Unlike Dr. Cole, Ross believes having a background in politics is gives him a campaign edge as he already knows the legislative processes and procedures. “Skilled mayors reduce conflict,” he said. “I think we’ve had some challenging issues in Belcarra, and I have a leadership style that will allow council to function in an effective way.”

Ross said restoring confidence in the village council is key to moving forward. If elected, he wants councillors to have portfolios to handle specific municipal matters.

And though he respects the “very independent and different perspectives” in the community, he also wants council decisions to be fair and supportive to the people it serves; that means not discussing council’s in-camera decisions in public as per the provincial Community Charter, he said.

As well, Ross won’t permit debate in between the conclusion of a public hearing and before a council vote. 

“That didn’t happen in the previous council,” Ross said, adding, “When you come into any elected job, it’s a hard transition but there are some things that you have to be careful about. There has to be a fair process, and after we go through a difficult issue, we have to come together. We need to depend on each other because we’re so limited and isolated.”

On the water system, Ross — a retired SD43 educator and administrator who has lived in the village since 1989 — said he’s going to rely on “calm, reasoned discussion,” and he’ll work with the Sasamat Volunteer Fire Department and its trustees to assess the condition of the fire halls.

As for the Belcarra regional park parking crunch, Ross acknowledged the village has work to do with Metro Vancouver. He’s suggesting closing the park gates when the lot gets full, stepping up education and bylaw enforcement, and looking for external funding to help control the summer crowds.



John Snell is Belcarra’s newest village politician.

Last month, the municipality acclaimed the 21-year resident following the departure of Coun. Robb Begg in October.

Snell, a father of three, is retired from his 45-year career in the recreational marine industry.

In a press release, he wrote that he’s committed to working with taxpayers and hearing all sides of issues. 

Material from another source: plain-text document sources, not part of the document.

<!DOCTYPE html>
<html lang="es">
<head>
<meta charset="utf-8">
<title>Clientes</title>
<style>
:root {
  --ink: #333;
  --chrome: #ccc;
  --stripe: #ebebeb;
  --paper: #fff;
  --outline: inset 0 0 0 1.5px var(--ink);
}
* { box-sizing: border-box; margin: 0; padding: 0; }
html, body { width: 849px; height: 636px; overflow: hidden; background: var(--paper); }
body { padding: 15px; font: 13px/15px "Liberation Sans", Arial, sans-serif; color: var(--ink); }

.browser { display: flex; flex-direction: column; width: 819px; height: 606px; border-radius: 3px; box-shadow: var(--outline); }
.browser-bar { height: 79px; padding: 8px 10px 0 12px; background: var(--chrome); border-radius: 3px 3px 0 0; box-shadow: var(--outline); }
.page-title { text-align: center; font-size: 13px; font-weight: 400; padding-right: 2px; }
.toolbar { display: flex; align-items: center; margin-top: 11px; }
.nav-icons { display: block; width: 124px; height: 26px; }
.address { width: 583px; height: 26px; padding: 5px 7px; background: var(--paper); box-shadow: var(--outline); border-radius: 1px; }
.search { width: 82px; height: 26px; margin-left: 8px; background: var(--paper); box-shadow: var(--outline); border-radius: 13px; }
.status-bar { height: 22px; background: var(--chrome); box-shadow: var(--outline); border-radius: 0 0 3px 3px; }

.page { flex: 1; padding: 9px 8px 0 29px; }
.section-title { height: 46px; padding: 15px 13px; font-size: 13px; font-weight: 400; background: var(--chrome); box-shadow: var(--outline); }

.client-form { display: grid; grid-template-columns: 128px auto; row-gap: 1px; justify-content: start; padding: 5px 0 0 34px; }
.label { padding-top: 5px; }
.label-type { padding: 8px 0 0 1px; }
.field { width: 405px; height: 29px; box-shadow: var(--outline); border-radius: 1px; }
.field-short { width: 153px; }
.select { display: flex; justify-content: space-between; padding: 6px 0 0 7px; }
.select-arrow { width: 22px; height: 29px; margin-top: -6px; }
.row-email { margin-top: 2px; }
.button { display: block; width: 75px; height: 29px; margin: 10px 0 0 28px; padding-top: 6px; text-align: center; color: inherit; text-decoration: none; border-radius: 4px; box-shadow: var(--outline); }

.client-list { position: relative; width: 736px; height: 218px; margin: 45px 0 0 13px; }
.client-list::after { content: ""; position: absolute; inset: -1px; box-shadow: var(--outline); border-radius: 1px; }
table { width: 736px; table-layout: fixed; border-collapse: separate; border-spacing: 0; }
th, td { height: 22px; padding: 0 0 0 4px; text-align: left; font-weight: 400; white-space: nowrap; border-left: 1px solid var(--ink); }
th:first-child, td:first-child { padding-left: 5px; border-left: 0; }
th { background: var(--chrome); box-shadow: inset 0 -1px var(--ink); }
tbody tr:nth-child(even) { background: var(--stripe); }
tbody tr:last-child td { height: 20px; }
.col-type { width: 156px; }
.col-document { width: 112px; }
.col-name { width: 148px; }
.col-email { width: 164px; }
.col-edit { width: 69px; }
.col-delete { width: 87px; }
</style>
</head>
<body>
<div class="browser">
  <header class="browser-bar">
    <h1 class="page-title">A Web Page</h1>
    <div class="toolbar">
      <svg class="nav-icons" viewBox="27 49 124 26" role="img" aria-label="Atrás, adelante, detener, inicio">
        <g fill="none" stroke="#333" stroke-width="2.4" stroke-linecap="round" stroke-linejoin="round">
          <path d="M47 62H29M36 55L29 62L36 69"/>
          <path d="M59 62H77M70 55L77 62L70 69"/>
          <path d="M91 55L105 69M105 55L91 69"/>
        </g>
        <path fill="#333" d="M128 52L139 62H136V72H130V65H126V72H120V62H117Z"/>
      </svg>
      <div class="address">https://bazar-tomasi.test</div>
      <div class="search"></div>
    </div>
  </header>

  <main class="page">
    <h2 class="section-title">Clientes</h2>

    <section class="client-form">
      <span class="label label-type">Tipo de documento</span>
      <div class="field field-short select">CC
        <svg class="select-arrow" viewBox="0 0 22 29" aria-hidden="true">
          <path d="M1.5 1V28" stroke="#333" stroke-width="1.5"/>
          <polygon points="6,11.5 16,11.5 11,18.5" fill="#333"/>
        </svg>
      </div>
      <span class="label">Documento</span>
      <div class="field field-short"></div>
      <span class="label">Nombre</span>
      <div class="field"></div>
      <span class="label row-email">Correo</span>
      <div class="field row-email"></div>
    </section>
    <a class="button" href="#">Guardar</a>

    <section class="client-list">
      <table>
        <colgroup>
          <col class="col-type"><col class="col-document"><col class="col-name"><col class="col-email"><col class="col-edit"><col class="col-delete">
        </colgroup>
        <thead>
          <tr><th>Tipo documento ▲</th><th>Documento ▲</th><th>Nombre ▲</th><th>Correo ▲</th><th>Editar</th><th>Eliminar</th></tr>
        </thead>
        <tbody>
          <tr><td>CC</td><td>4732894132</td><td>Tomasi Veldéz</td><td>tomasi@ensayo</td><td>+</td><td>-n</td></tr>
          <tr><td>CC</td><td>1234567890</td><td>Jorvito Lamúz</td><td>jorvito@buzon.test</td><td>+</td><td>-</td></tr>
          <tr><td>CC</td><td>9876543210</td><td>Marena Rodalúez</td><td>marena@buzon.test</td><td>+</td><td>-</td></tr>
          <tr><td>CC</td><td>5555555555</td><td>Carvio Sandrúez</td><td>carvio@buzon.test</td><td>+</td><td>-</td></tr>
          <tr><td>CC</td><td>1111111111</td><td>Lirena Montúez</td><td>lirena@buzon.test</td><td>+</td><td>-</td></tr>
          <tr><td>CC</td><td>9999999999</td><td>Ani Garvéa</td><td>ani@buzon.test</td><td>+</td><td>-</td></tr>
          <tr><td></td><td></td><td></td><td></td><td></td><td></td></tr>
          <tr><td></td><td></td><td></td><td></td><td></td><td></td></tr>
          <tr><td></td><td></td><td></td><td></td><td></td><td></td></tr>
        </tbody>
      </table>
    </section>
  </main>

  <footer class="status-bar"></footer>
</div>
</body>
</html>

“Our council has the task of recognizing the village’s concerns and finding resolutions that, while not necessarily perfect, are fair, reasonable and acceptable to all parties,” he wrote. “I feel strongly that the work of residents on sub-committees should be respected and acknowledged, and their feelings and recommendations must be incorporated into any forward planning.”